Task input:
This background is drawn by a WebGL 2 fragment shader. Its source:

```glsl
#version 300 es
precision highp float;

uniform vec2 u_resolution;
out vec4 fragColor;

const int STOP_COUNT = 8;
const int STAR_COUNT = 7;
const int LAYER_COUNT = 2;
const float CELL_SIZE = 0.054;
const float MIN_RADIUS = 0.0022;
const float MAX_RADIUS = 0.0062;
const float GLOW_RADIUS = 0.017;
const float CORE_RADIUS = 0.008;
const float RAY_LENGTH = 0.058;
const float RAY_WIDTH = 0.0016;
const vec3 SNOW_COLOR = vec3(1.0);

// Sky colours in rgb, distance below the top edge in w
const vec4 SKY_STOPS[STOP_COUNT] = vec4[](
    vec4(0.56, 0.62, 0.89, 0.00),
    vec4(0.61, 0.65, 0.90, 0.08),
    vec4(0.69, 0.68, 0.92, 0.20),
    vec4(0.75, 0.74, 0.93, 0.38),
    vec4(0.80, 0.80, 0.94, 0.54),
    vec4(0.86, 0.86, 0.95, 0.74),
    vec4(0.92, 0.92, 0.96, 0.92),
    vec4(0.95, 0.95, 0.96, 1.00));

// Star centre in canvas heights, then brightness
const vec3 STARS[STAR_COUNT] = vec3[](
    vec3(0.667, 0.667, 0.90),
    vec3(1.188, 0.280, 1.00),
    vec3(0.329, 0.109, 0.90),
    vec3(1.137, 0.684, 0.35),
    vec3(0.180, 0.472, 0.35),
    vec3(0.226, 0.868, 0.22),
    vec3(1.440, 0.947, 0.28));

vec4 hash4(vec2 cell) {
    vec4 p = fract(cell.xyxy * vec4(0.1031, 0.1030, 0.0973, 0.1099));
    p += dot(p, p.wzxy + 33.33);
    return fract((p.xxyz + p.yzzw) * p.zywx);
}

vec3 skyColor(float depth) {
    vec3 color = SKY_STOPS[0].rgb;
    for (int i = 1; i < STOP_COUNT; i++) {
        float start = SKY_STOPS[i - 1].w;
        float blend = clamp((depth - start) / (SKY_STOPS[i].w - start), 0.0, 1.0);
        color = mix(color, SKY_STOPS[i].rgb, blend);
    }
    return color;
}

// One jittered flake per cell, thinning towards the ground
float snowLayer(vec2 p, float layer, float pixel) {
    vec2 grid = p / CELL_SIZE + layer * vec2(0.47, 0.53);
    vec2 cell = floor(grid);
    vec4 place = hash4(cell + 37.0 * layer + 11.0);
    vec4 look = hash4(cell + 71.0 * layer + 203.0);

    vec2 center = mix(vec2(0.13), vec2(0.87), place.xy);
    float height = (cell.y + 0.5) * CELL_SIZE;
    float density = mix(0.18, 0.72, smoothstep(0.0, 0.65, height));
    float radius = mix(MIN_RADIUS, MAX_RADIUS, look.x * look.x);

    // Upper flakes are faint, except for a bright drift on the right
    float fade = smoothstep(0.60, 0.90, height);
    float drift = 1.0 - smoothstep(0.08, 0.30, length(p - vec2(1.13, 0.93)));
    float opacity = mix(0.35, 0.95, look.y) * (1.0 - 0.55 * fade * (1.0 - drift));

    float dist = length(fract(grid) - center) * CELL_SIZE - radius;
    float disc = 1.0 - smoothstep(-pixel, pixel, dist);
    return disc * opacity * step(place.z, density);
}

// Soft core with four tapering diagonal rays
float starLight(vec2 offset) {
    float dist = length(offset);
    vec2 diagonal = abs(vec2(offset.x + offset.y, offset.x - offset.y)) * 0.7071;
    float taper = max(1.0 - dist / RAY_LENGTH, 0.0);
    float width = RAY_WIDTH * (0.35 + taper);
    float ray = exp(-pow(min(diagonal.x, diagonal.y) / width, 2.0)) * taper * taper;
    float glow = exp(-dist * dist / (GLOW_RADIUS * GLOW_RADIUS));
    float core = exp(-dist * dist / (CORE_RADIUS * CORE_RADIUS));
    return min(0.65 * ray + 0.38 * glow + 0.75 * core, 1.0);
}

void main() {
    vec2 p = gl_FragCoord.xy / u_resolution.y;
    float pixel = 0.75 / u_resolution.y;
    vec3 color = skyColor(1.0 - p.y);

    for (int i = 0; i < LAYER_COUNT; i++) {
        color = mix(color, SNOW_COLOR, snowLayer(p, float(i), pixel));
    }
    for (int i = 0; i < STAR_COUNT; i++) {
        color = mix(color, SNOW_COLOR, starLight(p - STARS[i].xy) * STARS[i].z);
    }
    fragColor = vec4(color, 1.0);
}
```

Problem description:
The reply should consist of the records, reproduced exactly.

Result:
This background is drawn by a WebGL 2 fragment shader. Its source:

```glsl
#version 300 es
precision highp float;

uniform vec2 u_resolution;
out vec4 fragColor;

const int STOP_COUNT = 8;
const int STAR_COUNT = 7;
const int LAYER_COUNT = 2;
const float CELL_SIZE = 0.054;
const float MIN_RADIUS = 0.0022;
const float MAX_RADIUS = 0.0062;
const float GLOW_RADIUS = 0.017;
const float CORE_RADIUS = 0.008;
const float RAY_LENGTH = 0.058;
const float RAY_WIDTH = 0.0016;
const vec3 SNOW_COLOR = vec3(1.0);

// Sky colours in rgb, distance below the top edge in w
const vec4 SKY_STOPS[STOP_COUNT] = vec4[](
    vec4(0.56, 0.62, 0.89, 0.00),
    vec4(0.61, 0.65, 0.90, 0.08),
    vec4(0.69, 0.68, 0.92, 0.20),
    vec4(0.75, 0.74, 0.93, 0.38),
    vec4(0.80, 0.80, 0.94, 0.54),
    vec4(0.86, 0.86, 0.95, 0.74),
    vec4(0.92, 0.92, 0.96, 0.92),
    vec4(0.95, 0.95, 0.96, 1.00));

// Star centre in canvas heights, then brightness
const vec3 STARS[STAR_COUNT] = vec3[](
    vec3(0.667, 0.667, 0.90),
    vec3(1.188, 0.280, 1.00),
    vec3(0.329, 0.109, 0.90),
    vec3(1.137, 0.684, 0.35),
    vec3(0.180, 0.472, 0.35),
    vec3(0.226, 0.868, 0.22),
    vec3(1.440, 0.947, 0.28));

vec4 hash4(vec2 cell) {
    vec4 p = fract(cell.xyxy * vec4(0.1031, 0.1030, 0.0973, 0.1099));
    p += dot(p, p.wzxy + 33.33);
    return fract((p.xxyz + p.yzzw) * p.zywx);
}

vec3 skyColor(float depth) {
    vec3 color = SKY_STOPS[0].rgb;
    for (int i = 1; i < STOP_COUNT; i++) {
        float start = SKY_STOPS[i - 1].w;
        float blend = clamp((depth - start) / (SKY_STOPS[i].w - start), 0.0, 1.0);
        color = mix(color, SKY_STOPS[i].rgb, blend);
    }
    return color;
}

// One jittered flake per cell, thinning towards the ground
float snowLayer(vec2 p, float layer, float pixel) {
    vec2 grid = p / CELL_SIZE + layer * vec2(0.47, 0.53);
    vec2 cell = floor(grid);
    vec4 place = hash4(cell + 37.0 * layer + 11.0);
    vec4 look = hash4(cell + 71.0 * layer + 203.0);

    vec2 center = mix(vec2(0.13), vec2(0.87), place.xy);
    float height = (cell.y + 0.5) * CELL_SIZE;
    float density = mix(0.18, 0.72, smoothstep(0.0, 0.65, height));
    float radius = mix(MIN_RADIUS, MAX_RADIUS, look.x * look.x);

    // Upper flakes are faint, except for a bright drift on the right
    float fade = smoothstep(0.60, 0.90, height);
    float drift = 1.0 - smoothstep(0.08, 0.30, length(p - vec2(1.13, 0.93)));
    float opacity = mix(0.35, 0.95, look.y) * (1.0 - 0.55 * fade * (1.0 - drift));

    float dist = length(fract(grid) - center) * CELL_SIZE - radius;
    float disc = 1.0 - smoothstep(-pixel, pixel, dist);
    return disc * opacity * step(place.z, density);
}

// Soft core with four tapering diagonal rays
float starLight(vec2 offset) {
    float dist = length(offset);
    vec2 diagonal = abs(vec2(offset.x + offset.y, offset.x - offset.y)) * 0.7071;
    float taper = max(1.0 - dist / RAY_LENGTH, 0.0);
    float width = RAY_WIDTH * (0.35 + taper);
    float ray = exp(-pow(min(diagonal.x, diagonal.y) / width, 2.0)) * taper * taper;
    float glow = exp(-dist * dist / (GLOW_RADIUS * GLOW_RADIUS));
    float core = exp(-dist * dist / (CORE_RADIUS * CORE_RADIUS));
    return min(0.65 * ray + 0.38 * glow + 0.75 * core, 1.0);
}

void main() {
    vec2 p = gl_FragCoord.xy / u_resolution.y;
    float pixel = 0.75 / u_resolution.y;
    vec3 color = skyColor(1.0 - p.y);

    for (int i = 0; i < LAYER_COUNT; i++) {
        color = mix(color, SNOW_COLOR, snowLayer(p, float(i), pixel));
    }
    for (int i = 0; i < STAR_COUNT; i++) {
        color = mix(color, SNOW_COLOR, starLight(p - STARS[i].xy) * STARS[i].z);
    }
    fragColor = vec4(color, 1.0);
}
```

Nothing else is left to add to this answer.